Graphic literacy is important to understanding scientific text, as well as to comprehending the ideas behind graphical representations of information. Information in science is often represented visually because it can be a highly impactful and efficient way to communicate. It can save time because the viewer can grasp concepts more quickly, and it can show trends and distribution, making prediction easier.
Graphic literacy becomes very important when information has been presented in a biased manner. Being able to spot this helps the viewer take bias into account when trying to see science objectively.
EXAMPLE
The graph below shows greenhouse gas emissions of a fictional company over time. Someone looking at this might interpret that the company's greenhouse gas emissions are decreasing over time. However, if you notice the time span sections at the bottom, they are not presenting regular intervals.
Let's break down the anatomy of what most graphs contain for a better understanding of what you might encounter. We've labeled the different parts on the bar graph below, from our earlier example:
Scale is the total range of values on the x or yaxis. Units are the form of measurement of the values on the x and/or yaxis. In this graph, the unit is in "tons" of greenhouse gas emissions, but it can be "number of people," "years," etc. Axis labels are descriptions of what the values on the axis represent — in this example, "Time" for the xaxis and "GHG Output" for the yaxis.
This graph doesn't have a footnote, but sometimes footnotes are placed at the bottom of a graph to provide additional explanation or interpretation of the graph. Finally, data is the information that the graph displays as a whole.
Let's discuss some different types of graphs that are used in environmental science, for there are many.
Type of Graph  Example 

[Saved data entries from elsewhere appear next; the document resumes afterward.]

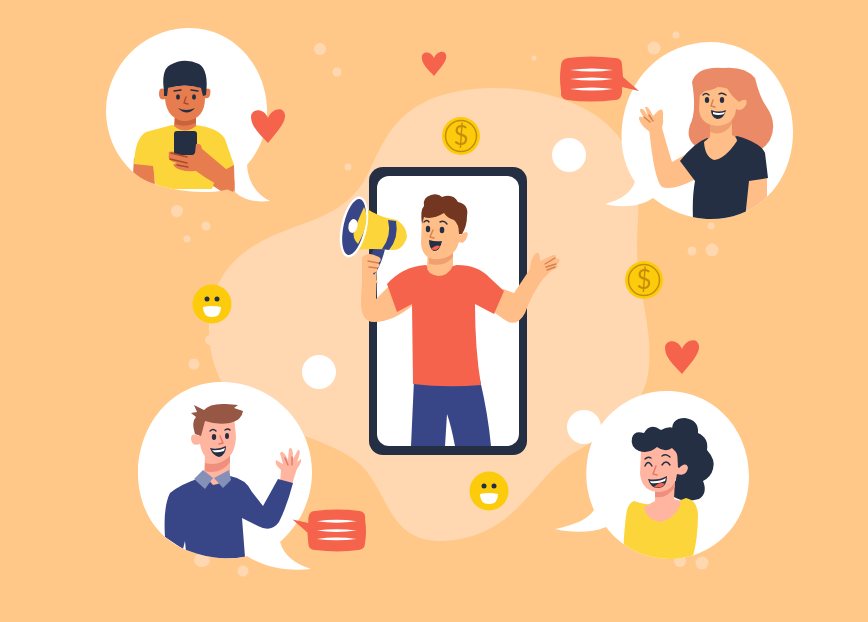
<!DOCTYPE html>
<html lang="en">
<head>
<meta charset="utf-8">
<title>Refer a friend illustration</title>
<style>
:root{--peach:#ffc888;--cream:#ffd8b1;--white:#fff;--navy:#252f44;--blue:#384687;--red:#f5634d;--yellow:#fcd53b;--gold:#fbcb0c;--coin:#c68d0a;--skin:#ffbd87;--skin-shade:#ef9f70;--pink:#ffb5a0;--pink-shade:#f08f7d;--tan:#e77d4f;--tan-shade:#c9633b;--brown:#733620;--auburn:#965844;--ginger:#eb8a66}
html,body{margin:0;overflow:hidden;background:var(--peach)}
svg{display:block;width:868px;height:622px}
.cream{fill:var(--cream)}.white{fill:var(--white)}.navy{fill:var(--navy)}.blue{fill:var(--blue)}.red{fill:var(--red)}.yellow{fill:var(--yellow)}.gold{fill:var(--gold)}
.skin{fill:var(--skin)}.skin-shade{fill:var(--skin-shade)}.pink{fill:var(--pink)}.pink-shade{fill:var(--pink-shade)}.tan{fill:var(--tan)}.tan-shade{fill:var(--tan-shade)}
.brown{fill:var(--brown)}.auburn{fill:var(--auburn)}.ginger{fill:var(--ginger)}
.line{fill:none;stroke-width:1.4;stroke-linecap:round;stroke-linejoin:round}
.ink{stroke:var(--navy)}.warm{stroke:#d9804f}.rose{stroke:#e5786a}.rust{stroke:#a84c2a}
.dollar{font:26px "Lato","Open Sans",sans-serif;fill:var(--coin);text-anchor:middle}
</style>
</head>
<body>
<svg viewBox="0 0 868 622" role="img" aria-label="A man with a megaphone steps out of a phone while four friends respond in speech bubbles">
<defs>
<path id="heart" d="M0 18C-7 10-17 2-17-8C-17-16-5-18 0-7C4-17 16-19 17-10C18-2 7 9 0 18Z"/>
<g id="coin"><circle class="gold" r="19"/><circle r="15.5" fill="none" stroke="#c68d0a" stroke-width="1.5"/><text class="dollar" y="9">$</text></g>
<g id="smiley"><circle class="gold" r="19.5"/><circle class="navy" cx="-5" cy="-5" r="2.5"/><circle class="navy" cx="5" cy="-5" r="2.5"/><path class="white" d="M-9 3Q0 1 9 3Q9 13 0 13Q-9 13-9 3Z"/></g>
<g id="message"><path class="red" d="M8 1Q30-2 55 1Q62 1 62 8L63 20L79 34L62 30Q63 43 55 43Q30 46 7 43Q0 42 1 34Q-1 20 1 9Q1 2 8 1Z"/><path class="white" d="M10 13Q32 10 53 13Q32 16 10 13ZM10 22Q32 19 53 22Q32 25 10 22ZM10 32Q32 29 53 32Q32 35 10 32Z"/></g>
<circle id="reaction" class="white" r="17"/>
<path id="bubble-one" d="M186 28C234 26 269 68 267 116C266 136 258 152 247 165C248 182 257 195 270 201C254 203 240 199 231 188C216 196 160 192 138 176C117 160 106 136 106 110C107 66 142 30 186 28Z"/>
<path id="bubble-two" d="M710 42C758 42 793 83 793 132C793 182 758 219 711 219C687 219 667 209 653 198C640 207 621 208 605 204C620 200 631 193 635 182C624 166 620 146 622 126C627 78 662 43 710 42Z"/>
<path id="bubble-three" d="M225 382C274 384 312 424 312 472C312 500 300 524 280 542C284 556 296 564 311 569C284 572 262 566 247 556C235 560 211 559 192 552C157 541 137 508 138 470C140 420 176 380 225 382Z"/>
<path id="bubble-four" d="M667 391C714 391 749 429 749 476C749 522 715 558 671 559C645 559 622 548 606 527C592 533 571 533 555 529C575 525 588 519 594 510C587 494 585 479 587 462C592 421 626 391 667 391Z"/>
<clipPath id="clip-one"><use href="#bubble-one"/></clipPath>
<clipPath id="clip-two"><use href="#bubble-two"/></clipPath>
<clipPath id="clip-three"><use href="#bubble-three"/></clipPath>
<clipPath id="clip-four"><use href="#bubble-four"/></clipPath>
</defs>

<rect width="868" height="622" fill="#ffc888"/>
<g id="backdrop" class="cream">
<path d="M490 88C548 87 604 108 625 146C646 184 636 214 637 252C639 296 652 326 649 366C646 412 606 434 572 454C532 478 518 536 444 541C384 543 390 486 355 460C326 439 287 433 255 416C223 399 208 362 209 325C211 283 229 257 268 238C306 220 339 218 363 183C383 151 388 91 490 88Z"/>
<circle cx="320" cy="49" r="6"/><circle cx="337" cy="72" r="4.5"/><circle cx="348" cy="167" r="3.5"/><circle cx="177" cy="211" r="6"/><circle cx="206" cy="226" r="4.5"/><circle cx="187" cy="239" r="3.5"/><circle cx="194" cy="364" r="5.5"/><circle cx="210" cy="340" r="5"/><circle cx="534" cy="58" r="2.5"/><circle cx="654" cy="48" r="6.5"/><circle cx="676" cy="35" r="3.5"/><circle cx="692" cy="251" r="4.5"/><circle cx="712" cy="250" r="6.5"/><circle cx="711" cy="226" r="3.5"/><ellipse cx="202" cy="560" rx="8" ry="7"/><circle cx="243" cy="571" r="5.5"/><circle cx="680" cy="561" r="6"/><circle cx="702" cy="563" r="6.5"/>
</g>

<g id="phone"><rect class="navy" x="369" y="167" width="158" height="288" rx="14"/><rect class="white" x="377" y="176" width="142" height="270" rx="12"/></g>

<g id="announcer">
<path class="blue" d="M414 380L480 380Q488 414 491 446H455Q451 425 447 414Q446 430 445 446H411Z"/>
<path class="skin" d="M391 284L413 305Q393 322 374 322Q360 322 361 299L363 264L377 264L376 299Z"/>
<path class="skin" d="M503 289L514 293L532 266L545 276Q531 295 525 313Q517 328 505 320L482 304Z"/>
<path class="skin" d="M530 270Q530 259 536 253Q540 251 540 261L553 255Q558 255 555 258L559 259Q561 262 556 265L558 266Q557 269 552 270Q546 277 537 283Z"/>
<path class="line warm" d="M545 264L555 258M546 267L556 264M547 270L555 267"/>
<path class="red" d="M425 265Q440 270 457 265Q478 265 490 278L504 291L494 314L475 304Q475 350 481 385Q446 388 413 384L412 304L397 312L387 284Q402 267 425 265Z"/>
<path class="skin" d="M428 246L453 242L453 266Q448 276 438 276Q427 274 427 267Z"/>
<path class="skin-shade" d="M429 258Q443 260 453 249V257Q446 267 429 264Z"/>
<path class="skin" d="M422 214Q438 208 460 215L460 235Q470 228 467 237Q464 245 459 242Q455 257 440 259Q423 261 421 244Z"/>
<path class="brown" d="M422 224Q420 210 424 206Q422 198 431 195Q438 193 442 197Q453 193 458 202Q469 204 467 216Q467 226 462 234L459 234Q459 224 454 220Q447 218 444 213Q432 220 424 217Z"/>
<ellipse class="navy" cx="428" cy="229" rx="2.2" ry="3.2"/><ellipse class="navy" cx="442" cy="230" rx="2.3" ry="3.3"/>
<path class="line ink" d="M424 222Q427 219 429 222M440 222Q444 220 447 224"/>
<path class="line warm" d="M433 230L430 237L434 238"/>
<path class="navy" d="M429 240Q436 242 442 241Q440 251 434 251Q429 249 429 240Z"/><path class="red" d="M431 249Q436 244 440 246Q437 252 431 249Z"/>
<g id="megaphone">
<path class="blue" d="M374 246L385 249Q381 266 374 275Q367 278 363 273L371 258Z"/>
<path class="yellow" d="M364 207Q380 218 397 220Q407 227 407 237Q403 250 393 250Q373 248 355 250Z"/>
<path class="blue" d="M388 220L396 221Q399 238 389 250L382 249Q392 236 388 220Z"/>
<ellipse class="white" cx="354" cy="227" rx="13" ry="31" transform="rotate(12 354 227)"/>
<ellipse class="blue" cx="354" cy="227" rx="10.5" ry="28.5" transform="rotate(12 354 227)"/>
<path class="yellow" d="M364 207Q371 221 358 244Q352 238 354 230Z"/><ellipse class="white" cx="353" cy="226" rx="4.5" ry="7" transform="rotate(12 353 226)"/>
</g>
<path class="skin" d="M362 258Q366 252 374 255L379 257Q383 260 378 263Q382 266 377 268Q379 272 373 273L378 283L362 283Z"/>
<path class="line warm" d="M368 261L378 263M369 267L377 268"/>
</g>

<g id="friend-with-phone">
<use href="#bubble-one" class="white"/>
<g clip-path="url(#clip-one)">
<path class="tan" d="M134 158L154 160L155 190H132ZM213 155L234 165L235 200L188 170L196 154L216 168Z"/>
<path class="yellow" d="M172 125Q184 129 196 125Q219 128 225 139L234 165L217 174L212 189H156L153 166L134 164Q135 138 146 132Z"/>
</g>
<path class="tan" d="M175 111H196V126Q185 135 174 126Z"/><path class="tan-shade" d="M175 118Q187 126 196 114V123Q185 128 175 124Z"/>
<path class="tan" d="M164 89Q185 82 206 89Q212 87 210 95Q209 99 205 98Q205 119 186 121Q167 120 165 99Q159 101 159 94Q159 87 164 89Z"/>
<path class="navy" d="M164 91Q161 70 170 65Q184 57 199 64Q209 70 206 95L203 96L201 88Q185 83 168 88L167 96H164Z"/>
<ellipse class="navy" cx="178" cy="97" rx="2" ry="2.7"/><ellipse class="navy" cx="194" cy="97" rx="2" ry="2.7"/>
<path class="line ink" d="M174 91L181 90M191 90L198 91"/><path class="navy" d="M178 108Q186 112 195 108Q187 117 178 108Z"/>
<path class="line rust" d="M186 97L184 103L188 104"/>
<path class="tan" d="M201 148L233 175Q236 184 233 192Q212 183 196 171Q180 172 175 167Q171 164 177 163Q166 160 169 155Q167 150 175 152L198 153Z"/>
<rect class="navy" x="174" y="131" width="23" height="24" rx="3"/><path class="tan" d="M196 144Q202 142 202 151L200 163L188 160L195 153Z"/>
<path class="line rust" d="M171 153L187 157M170 159L187 163M177 165L188 167"/>
</g>

<g id="waving-woman">
<use href="#bubble-two" class="white"/>
<path class="ginger" d="M692 82Q697 66 723 68Q745 66 755 78Q760 98 766 106Q778 123 770 140Q758 159 737 149L704 151Q684 143 690 125Q697 112 692 82Z"/>
<path class="skin" d="M649 128L661 124Q666 143 672 162L690 152L696 179Q673 191 662 187Q654 180 649 128Z"/>
<path class="skin" d="M650 132Q641 126 639 119Q638 115 644 118L640 111Q640 107 644 110L648 116L645 107Q648 105 653 116L658 111Q664 106 663 117Q664 127 659 132Z"/>
<path class="line warm" d="M644 117L650 122M649 115L653 121"/>
<g clip-path="url(#clip-two)">
<path class="skin" d="M747 174L767 176V212L745 216Z"/>
<path class="navy" d="M707 138Q724 142 737 136Q761 143 765 153L768 178L749 181L745 219H693Q692 197 695 181L680 161Q694 143 707 138Z"/>
</g>
<path class="skin" d="M710 117L732 113V135Q737 137 737 141Q725 159 714 160Q705 157 704 142L710 137Z"/><path class="skin-shade" d="M710 125Q726 126 732 117V124Q724 137 710 132Z"/>
<path class="skin" d="M700 91Q718 83 733 91L739 101Q749 97 746 105Q742 112 736 109Q735 124 718 126Q700 125 699 109Z"/>
<path class="ginger" d="M699 96Q696 79 709 75Q735 70 746 86L744 99L739 102Q727 93 725 81Q717 90 705 91Z"/>
<ellipse class="navy" cx="707" cy="100" rx="2.2" ry="3"/><ellipse class="navy" cx="722" cy="100" rx="2.2" ry="3"/>
<path class="line ink" d="M703 95Q706 92 709 95M719 94Q722 92 726 95"/><path class="line warm" d="M713 100L711 106L715 107"/>
<path class="navy" d="M711 110Q719 113 726 110Q724 119 717 119Q711 117 711 110Z"/><path class="white" d="M713 112Q719 114 725 112L724 114Q718 116 713 114Z"/>
</g>

<g id="waving-man">
<use href="#bubble-three" class="white"/>
<path class="pink" d="M280 483L281 470Q274 464 276 460L283 464L280 453Q283 449 288 460L289 449Q293 445 293 459L298 450Q302 449 297 462L301 459Q302 462 297 469Q294 477 292 485Z"/>
<path class="line rose" d="M285 458L288 465M292 457V465"/>
<g clip-path="url(#clip-three)"><path class="blue" d="M200 478Q214 485 230 476Q246 479 252 492L263 506L278 479L293 483Q287 506 279 522Q271 533 258 526L242 518L245 557Q214 562 186 552L185 541L183 549L165 537Q163 507 170 493Q181 484 200 478Z"/></g>
<path class="pink" d="M205 455L230 452V474Q221 485 213 485L204 475Z"/><path class="pink-shade" d="M205 463Q220 467 230 455V462Q221 475 205 471Z"/>
<path fill="#8590b8" d="M203 470L213 478L205 489L194 479ZM229 470L231 480L223 488L214 478Z"/>
<path class="pink" d="M198 418Q216 410 234 416L236 437Q235 459 219 462Q203 462 200 444Q192 447 191 439Q191 432 199 436Z"/>
<path class="auburn" d="M195 434Q191 422 196 417L191 413L197 412L194 405L204 410Q210 403 226 404L238 405L234 408L243 411Q242 420 230 423Q217 425 205 421L201 436Z"/>
<ellipse class="navy" cx="214" cy="437" rx="2.2" ry="3"/><ellipse class="navy" cx="227" cy="436" rx="2" ry="3"/>
<path class="line ink" d="M210 431Q213 428 216 431M225 430Q228 428 230 430"/><path class="line rose" d="M220 436L223 443L219 444"/>
<path class="navy" d="M210 448Q218 450 226 446Q226 455 219 457Q213 456 210 448Z"/><path class="white" d="M212 450Q219 451 225 448L224 451Q218 453 214 452Z"/>
</g>

<g id="laughing-woman">
<use href="#bubble-four" class="white"/>
<path class="navy" d="M673 435Q669 418 685 418Q699 420 698 433Q709 438 707 450Q716 460 713 469Q711 477 703 481Q708 493 699 499Q684 503 674 497Q668 488 676 480L670 450Z"/>
<g clip-path="url(#clip-four)"><path class="yellow" d="M634 501Q660 510 686 498Q697 500 698 514Q698 540 692 560H623Q624 526 627 510Q629 503 634 501Z"/></g>
<path class="pink" d="M655 486L675 479L674 499L681 501Q678 517 661 522Q646 520 644 507L655 501Z"/><path class="pink-shade" d="M655 490Q669 491 675 482V487Q667 499 655 497Z"/>
<path class="pink" d="M641 450Q658 441 677 448L678 468Q687 461 688 468Q686 477 677 474Q675 490 660 492Q642 492 640 474Z"/>
<path class="navy" d="M639 451Q630 447 632 438Q634 430 644 433Q650 422 661 430Q673 423 682 434Q692 444 684 463L679 468Q680 454 672 448Q665 453 657 447Q649 454 639 451Z"/>
<path class="line ink" d="M645 466Q648 459 652 466M662 465Q666 459 670 465M645 459Q648 456 651 458M662 456Q666 453 670 457"/>
<path class="line rose" d="M656 466L653 474L657 475"/>
<path class="navy" d="M648 479Q658 481 667 476Q667 487 659 488Q651 489 648 479Z"/><path class="white" d="M650 481Q659 482 666 478L665 481Q658 484 651 483Z"/><path class="red" d="M654 487Q660 481 665 484Q661 489 654 487Z"/>
</g>

<g id="reactions">
<g class="red">
<use href="#heart" transform="translate(268 125)"/><use href="#heart" transform="translate(682 356)"/><use href="#heart" transform="translate(434 63) scale(.72)"/>
</g>
<use href="#coin" transform="translate(461 136)"/><use href="#coin" transform="translate(644 280)"/>
<use href="#smiley" transform="translate(212 304)"/><use href="#smiley" transform="translate(489 491)"/>
<use href="#message" transform="translate(560 57)"/><use href="#message" transform="matrix(-.93 0 0 -.93 366 551)"/>
<use href="#reaction" transform="translate(569 155)"/><use href="#reaction" transform="translate(319 372)"/><use href="#reaction" transform="translate(584 427)"/>
</g>
</svg>
</body>
</html>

Bar graphs Bar graphs are used for showing differences in quantifiable characteristics across groups. Its common characteristics are an x and yaxis, and data is depicted using a vertical or horizontal bar. 

Histograms Histograms are used to show the frequency of various characteristics across groups. Like bar graphs, they commonly have an x and yaxis, with data depicted using a vertical or horizontal bar. 

Line graphs Line graphs are used to show a trend in a characteristic relative to changes in time, space, concentration, or other variables. They commonly have an x and yaxis, with data depicted as a line connecting data points. 

Scatter plots Scatter plots are used to show the relationship between two different characteristics. They commonly have an x and yaxis, with data depicted using individual dots for each data point. 

Pie charts Pie charts are useful for showing relative proportions of multiple characteristics or groups within a larger group. They commonly have no axes, but are shown as a circle with labeled subdivisions. 

Pictographs Pictogrphas are like a bar graph or histogram, where they commonly use images for values, or they may use the relative size of an image to represent various values for comparison purposes. 

Flow diagrams Flow diagrams are used to show process, sequence, or flow, and may be multidirectional or weblike. They commonly have no axes, but they use arrows to show the direction of the process by connecting images, or they use text to represent each step. 

Maps Maps are used to depict differences in some characteristics, or to show the location of various phenomena. They commonly are a map of a region with icons, lines and arrows, and/or coloration, like the map shown below. 
Source: Adapted from Sophia instructor Jensen Morgan, BAR CHART CC HTTP://BIT.LY/1ZJR3OR HISTOGRAPH CC HTTP://BIT.LY/1CW91GA LINE CHART CC HTTP://BIT.LY/1WI3DYU SCATTER PLOT CC HTTP://BIT.LY/1WI3MLQ PICTOGRAM CC HTTP://BIT.LY/1AIKTDH KYOTO MAP PD HTTP://BIT.LY/1JZMMMI